The USDA's Livestock, Dairy and Poultry report, released Wednesday, showed that the United States imported more than 803 million pounds of pork last year, a decrease of 7 percent from 2010. More than likely, lower exchange rate values throughout 2011 made pork from Canada—supplier of 79 percent of U.S. imports— less competitively priced than in the past. This year, the same variable- the U.S. dollar exchange rate, and increasing domestic supplies, will likely continue to limit U.S. pork imports. Total 2012 imports are expected to be almost 2 percent lower than last year.
Imports of live swine in 2011—almost all of which are of Canadian origin—were almost 1 percent above those of 2010, at 5.8 million head. The only category that showed gains relative to 2010 was that of early weaned pigs--animals weighing less than 15.4 pounds. Imports of early-weaned pigs were almost 12 greater than in 2010, likely reflecting strong demand in the United States that derived from strong U.S. hog prices.
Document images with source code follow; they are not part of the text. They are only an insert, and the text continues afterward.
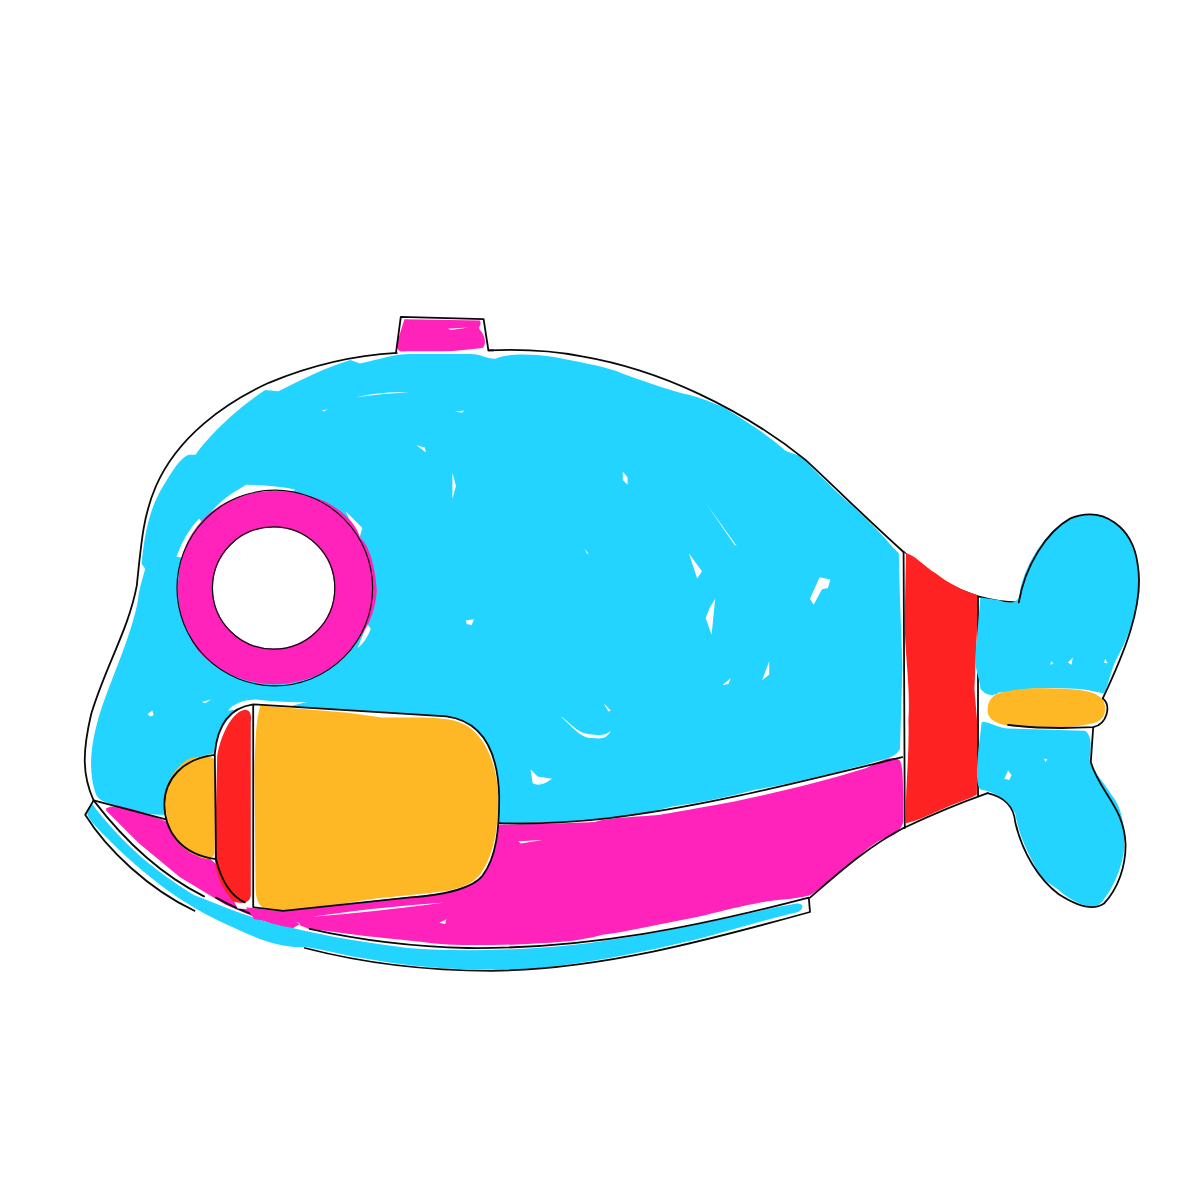
<!DOCTYPE html>
<html lang="en">
<head>
<meta charset="utf-8">
<title>Submarine drawing</title>
<style>
:root {
  --paper: #ffffff;
  --ink: #0a0a0a;
  --sea-blue: #22d4ff;
  --hot-pink: #ff22bb;
  --signal-red: #ff2222;
  --amber: #ffb825;
}
html, body { margin: 0; padding: 0; overflow: hidden; background: var(--paper); }
.canvas { display: block; width: 1200px; height: 1200px; background: var(--paper); }
.blue { fill: var(--sea-blue); }
.pink { fill: var(--hot-pink); }
.red { fill: var(--signal-red); }
.amber { fill: var(--amber); }
.white { fill: var(--paper); }
.outline { fill: none; stroke: var(--ink); stroke-width: 1.5; stroke-linejoin: round; stroke-linecap: round; }
.outline.fine { stroke-width: 1; }
</style>
</head>
<body>
<svg class="canvas" viewBox="0 0 1000 1000" role="img" aria-label="Colourful fish-shaped submarine with a porthole, side engine and tail propeller">

  <g id="hull">
    <path class="blue" d="M80 662 C72 640 77 614 84 592 C95 560 110 528 115 500 C116 490 119 482 121 474 L118 470 C120 448 124 424 136 405 C144 392 150 382 157 379 L163 379 C174 363 198 340 221 325 L232 326 C252 316 272 306 292 300 L300 303 C318 299 328 295 342 295 L392 295 C402 295 404 299 413 299 C424 294 446 295 464 298 C480 301 500 305 513 309 C530 316 552 323 569 328 C580 330 590 334 604 340 C625 353 642 364 655 376 L667 380 C679 392 690 403 704 416 C718 428 732 442 744 456 L749 461 L750 500 L752 556 L751 590 L750 624 C746 632 738 632 722 637 C690 645 664 652 630 658 C606 664 586 669 560 672 C540 677 526 681 508 681 C488 685 450 685 415 686 L300 700 L200 690 L137 679 C122 679 112 676 98 672 C90 669 83 668 80 662 Z"/>
    <path class="pink" d="M88 674 C94 670 104 672 116 676 C126 679 134 683 140 685 L180 720 L210 740 L300 700 L417 687 C450 687 470 686 496 685 C508 681 530 681 550 679 C574 675 590 672 612 668 C650 660 690 650 722 640 C732 635 744 628 750 634 C753 640 752 652 753 664 L753 684 C751 692 746 697 736 699 C724 705 716 714 706 721 C696 730 686 740 675 746 C660 750 648 749 634 752 C606 757 590 763 566 767 C540 772 524 776 502 779 C482 785 456 786 430 787 C400 788 372 788 352 785 C326 782 302 780 282 777 L250 773 C252 768 246 767 236 768 C214 767 202 761 188 755 C176 746 160 740 150 731 C136 722 126 711 116 704 C105 694 91 686 88 674 Z"/>
    <path class="outline" d="M78 667 C68 645 69 625 76 595 C88 555 107 525 114 488 C118 448 120 428 130 405 C148 364 187 336 224 319 C262 303 295 296 331 294 M407 292 C430 291 460 292 485 297 C520 303 552 314 582 328 C614 343 645 362 671 383 C698 408 725 435 753 460 C775 479 795 491 815 497 C826 500 838 502 849 502"/>
    <path class="outline" d="M78 667 L139 683 M416 686 C450 687 480 685 506 682 C590 672 672 650 752 631 M753 690 C722 706 696 730 675 748"/>
  </g>

  <g id="brush-gaps" class="white">
    <path d="M297 331 Q318 326 341 327 Q316 328 297 331Z M268 342 L273 341 L270 343Z M379 343 L387 342 L385 344Z"/>
    <path d="M347 371 L354 373 L355 377Z M377 394 L380 405 L377 416Z M519 393 L523 398 L523 404 L519 400Z M588 419 L614 455 L612 454Z M574 461 L585 476 L581 482Z"/>
    <path d="M596 499 L593 529 L588 515 Q591 506 596 499Z M675 499 L683 481 L692 483 L690 490 L685 491 L678 504Z M487 457 L491 462 L489 461Z M388 517 L395 516 L393 521 L389 520Z"/>
    <path d="M602 571 L609 565 L607 570Z M641 551 L641 562 L635 567Z M467 597 C474 600 480 612 494 612 Q504 614 509 609 Q506 617 494 615 C484 616 476 604 467 597Z M503 586 L509 592 L507 593Z M442 641 L448 647 L460 649 Q451 656 444 653Z M123 595 L127 592 L128 596 L125 597Z M168 585 L176 583 L171 586Z"/>
    <path d="M171 433 Q182 417 200 407 L205 404 Q228 404 246 408 L240 414 L205 418Z M147 464 Q154 444 166 432 L170 438 L154 465Z M288 426 L302 440 L299 450Z M298 540 L306 520 L309 524 Q305 535 298 540Z"/>
    <path d="M190 592 Q198 583 213 583 Q240 586 256 585 Q242 588 240 590 L211 590Z M366 769 L372 766 L371 770Z M432 701 L452 700 L434 703Z"/>
  </g>

  <g id="hatch">
    <path class="white" d="M334 264 L403 266 L407 292 L330 294Z"/>
    <path class="pink" d="M337 266 L400 267 C402 272 397 272 401 276 C405 282 405 288 402 290 L392 291 C372 294 352 292 334 293 C330 291 330 286 332 282 Z"/>
    <path class="outline" d="M330 294 L334 264 L403 266 L407 292 L411 292"/>
    <path class="white" d="M373 274 L390 273 L376 275Z"/>
  </g>

  <g id="keel">
    <path class="white" d="M78 667 L71 679 C90 706 122 737 154 757 L230 787 L260 788 L255 773 L200 756Z"/>
    <path class="pink" d="M88 675 L140 686 L200 748 L250 770 L240 776 L188 754 L150 731 L116 703Z"/>
    <path class="blue" d="M77 670 C85 681 98 696 112 709 C128 724 147 737 162 746 C190 757 220 769 242 773 C276 781 306 786 340 790 C390 794 448 791 490 786 C520 782 550 777 582 770 C612 764 640 757 664 753 C671 753 669 758 665 760 C636 767 610 775 580 783 C550 790 524 796 498 800 C468 805 438 809 408 808 C372 808 340 805 312 800 C290 797 272 792 254 789 C240 790 224 786 208 779 C190 771 172 763 158 754 C136 741 114 722 98 707 C88 697 77 687 74 681 C71 677 73 672 77 670Z"/>
    <path class="outline" d="M78 667 L71 679 C89 708 124 741 162 759 M78 667 C104 701 136 730 170 747 M254 790 C308 804 360 809 410 809 C500 808 592 783 675 760 L674 748 C582 772 490 791 390 790 C346 789 298 783 258 774 M180 748 Q205 762 226 766"/>
  </g>

  <g id="engine">
    <path class="white" d="M178 628 C183 604 193 590 211 587 L372 597 C402 600 416 626 416 664 C416 714 408 738 372 744 L235 759 L198 757 L178 716 C150 708 138 690 137 669 C137 648 150 633 178 628Z"/>
    <path class="amber" d="M158 632 C166 630 178 629 179 634 L179 710 C178 717 170 717 164 713 C148 707 139 690 138 672 C136 652 146 639 158 632Z"/>
    <path class="red" d="M181 630 C184 612 193 595 202 592 C208 590 210 595 209 602 L209 746 C208 754 200 753 194 751 C186 742 180 730 179 716Z"/>
    <path class="amber" d="M217 588 L290 594 L318 598 C340 598 362 597 376 600 C400 604 413 630 415 660 C416 690 411 714 400 729 C390 741 374 742 360 744 L322 748 C298 750 276 756 250 758 L226 759 C214 757 213 748 213 738 L212 640 C213 618 213 600 217 588Z"/>
    <path class="pink" d="M205 756 L236 760 L300 755 L380 746 L376 752 L300 762 L238 770 L212 766Z"/>
    <path class="outline" d="M211 587 L211 756 L236 759 L340 748 C366 746 392 742 402 730 C414 714 416 690 416 664 C415 626 402 601 372 597 L211 587 C190 590 181 606 179 628 L180 716 C184 732 191 746 204 752 M179 629 C152 632 137 650 137 670 C137 692 150 712 180 716"/>
    <path class="white" d="M260 764 Q312 756 371 752 Q310 760 260 764Z"/>
  </g>

  <g id="porthole">
    <path class="pink" d="M196 415 C214 408 240 407 260 414 C278 419 296 433 300 448 C309 456 313 476 314 492 C313 510 306 524 296 537 C284 554 266 564 248 568 C226 573 202 569 184 558 C169 548 160 539 157 526 C147 512 146 486 152 463 C158 441 175 423 196 415Z"/>
    <circle class="outline fine" cx="229" cy="490" r="81.500"/>
    <circle class="white" cx="228" cy="490" r="50.500"/>
    <circle class="outline fine" cx="228" cy="490" r="51"/>
  </g>

  <g id="tail">
    <path class="white" d="M753 460 Q783 487 815 497 L815 664 L753 690Z"/>
    <path class="red" d="M755 461 C762 462 770 472 780 478 C790 486 803 493 815 496 L814 530 L812 574 L815 610 L814 662 C808 666 796 669 786 674 C776 678 766 684 755 686 C754 660 758 630 757 600 C759 570 753 540 754 510Z"/>
    <path class="outline" d="M753 460 L754 690 M815 497 L815 664 M753 690 C770 682 792 672 823 661"/>
    <path class="blue" d="M817 498 L832 500 C842 504 850 503 850 492 C855 470 868 449 884 437 C897 428 914 426 926 434 C941 441 948 462 950 484 C950 506 941 530 930 550 C926 558 924 570 920 578 L906 575 C880 572 850 573 828 579 C822 580 819 576 817 574 C816 562 812 560 813 544Z"/>
    <path class="blue" d="M818 602 C822 600 829 606 840 607 L904 609 C909 612 910 620 908 632 C910 642 920 652 926 662 C936 674 937 690 937 706 C935 726 926 742 918 752 C910 760 896 752 886 745 C878 737 869 735 865 726 C857 712 849 696 846 678 C840 668 830 660 817 658 C813 654 814 640 815 628Z"/>
    <path class="white" d="M894 548 L893 554 L890 552Z M837 649 L840 642 L843 646 L841 650Z M870 632 L873 633 L871 635Z M921 549 L923 553 L920 552Z M876 551 L878 553 L875 554Z"/>
    <path class="outline" d="M849 502 C854 472 872 443 892 432 C920 421 944 440 948 470 C954 504 936 546 919 582 M823 661 C836 664 845 672 846 685 C852 711 866 733 882 745 C896 754 910 760 920 753 C932 740 938 722 938 704 C937 672 916 660 909 635 L911 606"/>
    <path class="white" d="M832 577 L914 578 Q922 583 923 592 Q921 604 910 606 L834 604 Q822 598 823 590Z"/>
    <path class="amber" d="M832 578 C846 573 868 573 888 574 C902 575 913 576 919 583 C923 591 921 599 913 602 C898 607 864 607 844 605 C832 604 823 600 823 592 C823 585 826 580 832 578Z"/>
    <path class="outline" d="M840 604 C862 607 890 607 911 606 C923 603 926 588 919 582"/>
  </g>
</svg>
</body>
</html>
USDA forecasts for 2012 pork exports and imports remained unchanged in February, at 5.1 billion pounds on the export side, and 785 million pounds on the import side. Exports are expected to be roughly the same as last year, while imports are likely to be about 2 percent lower than a year ago, given continued relative weakness in the U.S. exchange rate, and larger expected domestic pork availability this year. USDA will release the Quarterly Hogs and Pigs report on March 30th and the Livestock and Poultry: World Market and Trade on April 20, 2012.